_Extracted data_
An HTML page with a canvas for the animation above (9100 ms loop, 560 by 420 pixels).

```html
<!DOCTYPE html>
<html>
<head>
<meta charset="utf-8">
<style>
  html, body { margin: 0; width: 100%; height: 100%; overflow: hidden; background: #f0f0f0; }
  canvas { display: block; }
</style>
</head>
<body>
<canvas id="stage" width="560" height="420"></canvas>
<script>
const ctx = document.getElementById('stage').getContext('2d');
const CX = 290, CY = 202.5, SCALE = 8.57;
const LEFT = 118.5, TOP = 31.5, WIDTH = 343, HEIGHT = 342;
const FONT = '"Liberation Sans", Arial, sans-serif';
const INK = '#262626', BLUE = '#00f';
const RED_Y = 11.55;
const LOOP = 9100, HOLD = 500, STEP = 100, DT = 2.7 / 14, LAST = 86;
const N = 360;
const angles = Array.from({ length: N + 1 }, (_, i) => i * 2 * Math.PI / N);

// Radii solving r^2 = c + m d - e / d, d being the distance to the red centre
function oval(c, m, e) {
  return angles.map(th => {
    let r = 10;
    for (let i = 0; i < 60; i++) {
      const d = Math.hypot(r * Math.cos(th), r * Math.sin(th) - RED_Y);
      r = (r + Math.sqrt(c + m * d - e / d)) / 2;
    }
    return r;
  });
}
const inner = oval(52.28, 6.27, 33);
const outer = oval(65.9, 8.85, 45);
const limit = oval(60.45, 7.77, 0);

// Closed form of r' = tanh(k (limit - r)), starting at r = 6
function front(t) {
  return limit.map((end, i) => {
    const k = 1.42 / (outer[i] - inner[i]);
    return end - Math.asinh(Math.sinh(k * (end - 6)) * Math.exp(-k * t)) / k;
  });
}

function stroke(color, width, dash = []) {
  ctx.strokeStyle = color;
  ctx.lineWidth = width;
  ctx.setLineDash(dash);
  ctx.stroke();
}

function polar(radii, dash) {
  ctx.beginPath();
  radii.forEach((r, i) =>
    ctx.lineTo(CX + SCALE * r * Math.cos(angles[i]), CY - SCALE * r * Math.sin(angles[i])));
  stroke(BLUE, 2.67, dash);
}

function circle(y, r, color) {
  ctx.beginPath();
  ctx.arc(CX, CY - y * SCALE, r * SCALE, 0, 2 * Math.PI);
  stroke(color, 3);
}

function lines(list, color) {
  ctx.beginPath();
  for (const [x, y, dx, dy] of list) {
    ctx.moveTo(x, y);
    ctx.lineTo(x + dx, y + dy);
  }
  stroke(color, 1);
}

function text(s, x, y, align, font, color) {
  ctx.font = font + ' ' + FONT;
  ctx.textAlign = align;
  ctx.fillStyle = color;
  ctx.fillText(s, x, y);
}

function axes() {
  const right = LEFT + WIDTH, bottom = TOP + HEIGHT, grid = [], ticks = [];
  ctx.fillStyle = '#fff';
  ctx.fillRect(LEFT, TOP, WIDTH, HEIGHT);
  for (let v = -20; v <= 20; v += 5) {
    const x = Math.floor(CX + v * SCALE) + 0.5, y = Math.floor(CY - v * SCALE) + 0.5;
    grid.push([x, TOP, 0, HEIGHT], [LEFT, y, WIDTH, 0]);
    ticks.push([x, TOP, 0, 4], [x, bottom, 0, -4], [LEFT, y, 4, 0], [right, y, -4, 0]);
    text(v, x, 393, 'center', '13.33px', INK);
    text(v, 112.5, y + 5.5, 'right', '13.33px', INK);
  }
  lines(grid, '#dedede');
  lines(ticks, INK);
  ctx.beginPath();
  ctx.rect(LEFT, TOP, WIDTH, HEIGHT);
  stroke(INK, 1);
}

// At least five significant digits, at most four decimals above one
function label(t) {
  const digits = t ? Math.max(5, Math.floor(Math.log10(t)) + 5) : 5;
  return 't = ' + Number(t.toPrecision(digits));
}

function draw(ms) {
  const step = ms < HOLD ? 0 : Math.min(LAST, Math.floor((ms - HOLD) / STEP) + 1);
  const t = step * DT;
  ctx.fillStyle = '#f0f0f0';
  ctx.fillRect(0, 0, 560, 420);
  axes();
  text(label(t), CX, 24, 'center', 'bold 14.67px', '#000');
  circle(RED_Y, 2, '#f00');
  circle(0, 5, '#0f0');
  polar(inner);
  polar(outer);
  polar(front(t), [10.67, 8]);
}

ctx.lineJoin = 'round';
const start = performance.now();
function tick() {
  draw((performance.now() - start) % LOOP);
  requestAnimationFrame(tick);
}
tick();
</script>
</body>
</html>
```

_Exercise requirements_
The reply should be nothing but the number of lines in the listing above that include "grid".

_Written response_
3